(Stored entries)

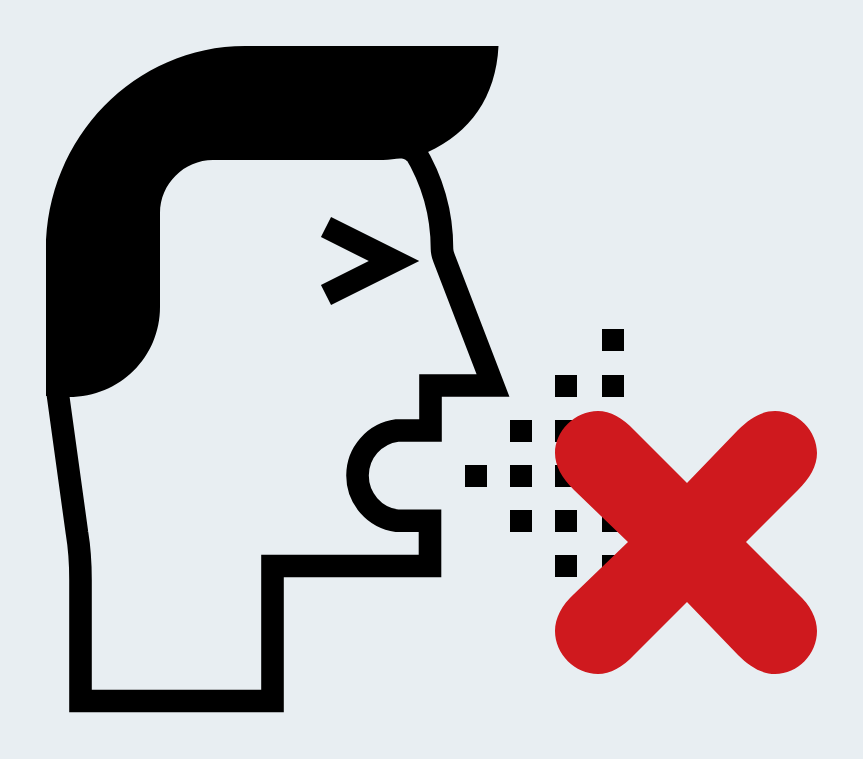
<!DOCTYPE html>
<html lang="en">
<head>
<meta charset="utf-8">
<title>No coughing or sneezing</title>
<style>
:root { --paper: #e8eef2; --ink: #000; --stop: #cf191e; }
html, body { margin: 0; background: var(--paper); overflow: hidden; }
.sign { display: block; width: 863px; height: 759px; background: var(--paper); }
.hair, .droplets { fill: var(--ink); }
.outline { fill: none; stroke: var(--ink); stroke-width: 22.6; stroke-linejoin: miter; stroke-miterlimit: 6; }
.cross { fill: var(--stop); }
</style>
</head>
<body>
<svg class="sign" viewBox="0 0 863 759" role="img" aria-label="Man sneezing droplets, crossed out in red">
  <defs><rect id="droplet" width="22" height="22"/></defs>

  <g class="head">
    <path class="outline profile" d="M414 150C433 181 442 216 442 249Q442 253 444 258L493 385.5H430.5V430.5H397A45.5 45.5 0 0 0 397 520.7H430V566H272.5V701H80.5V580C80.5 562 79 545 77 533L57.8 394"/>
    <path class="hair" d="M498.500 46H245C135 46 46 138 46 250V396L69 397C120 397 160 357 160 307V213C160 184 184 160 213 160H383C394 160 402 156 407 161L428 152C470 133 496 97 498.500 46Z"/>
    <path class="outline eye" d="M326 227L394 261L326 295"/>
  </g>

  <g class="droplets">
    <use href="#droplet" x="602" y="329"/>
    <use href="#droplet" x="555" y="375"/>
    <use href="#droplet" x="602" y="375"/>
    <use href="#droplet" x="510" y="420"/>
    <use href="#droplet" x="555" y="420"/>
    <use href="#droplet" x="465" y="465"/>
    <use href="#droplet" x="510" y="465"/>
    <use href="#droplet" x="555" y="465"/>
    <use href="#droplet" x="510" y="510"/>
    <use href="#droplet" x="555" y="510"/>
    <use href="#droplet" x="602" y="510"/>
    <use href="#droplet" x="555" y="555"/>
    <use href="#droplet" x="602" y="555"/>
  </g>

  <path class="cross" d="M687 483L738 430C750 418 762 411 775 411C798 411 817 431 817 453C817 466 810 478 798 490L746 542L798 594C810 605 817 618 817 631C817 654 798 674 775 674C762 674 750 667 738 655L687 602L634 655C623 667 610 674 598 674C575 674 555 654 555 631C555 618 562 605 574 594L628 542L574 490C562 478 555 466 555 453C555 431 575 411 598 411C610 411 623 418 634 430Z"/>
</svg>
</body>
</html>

TASK TO CARRY OUT :: Wherever "stop" occurs in the entries above, copy the line it sits on.

FINAL ANSWER ::
:root { --paper: #e8eef2; --ink: #000; --stop: #cf191e; }
.cross { fill: var(--stop); }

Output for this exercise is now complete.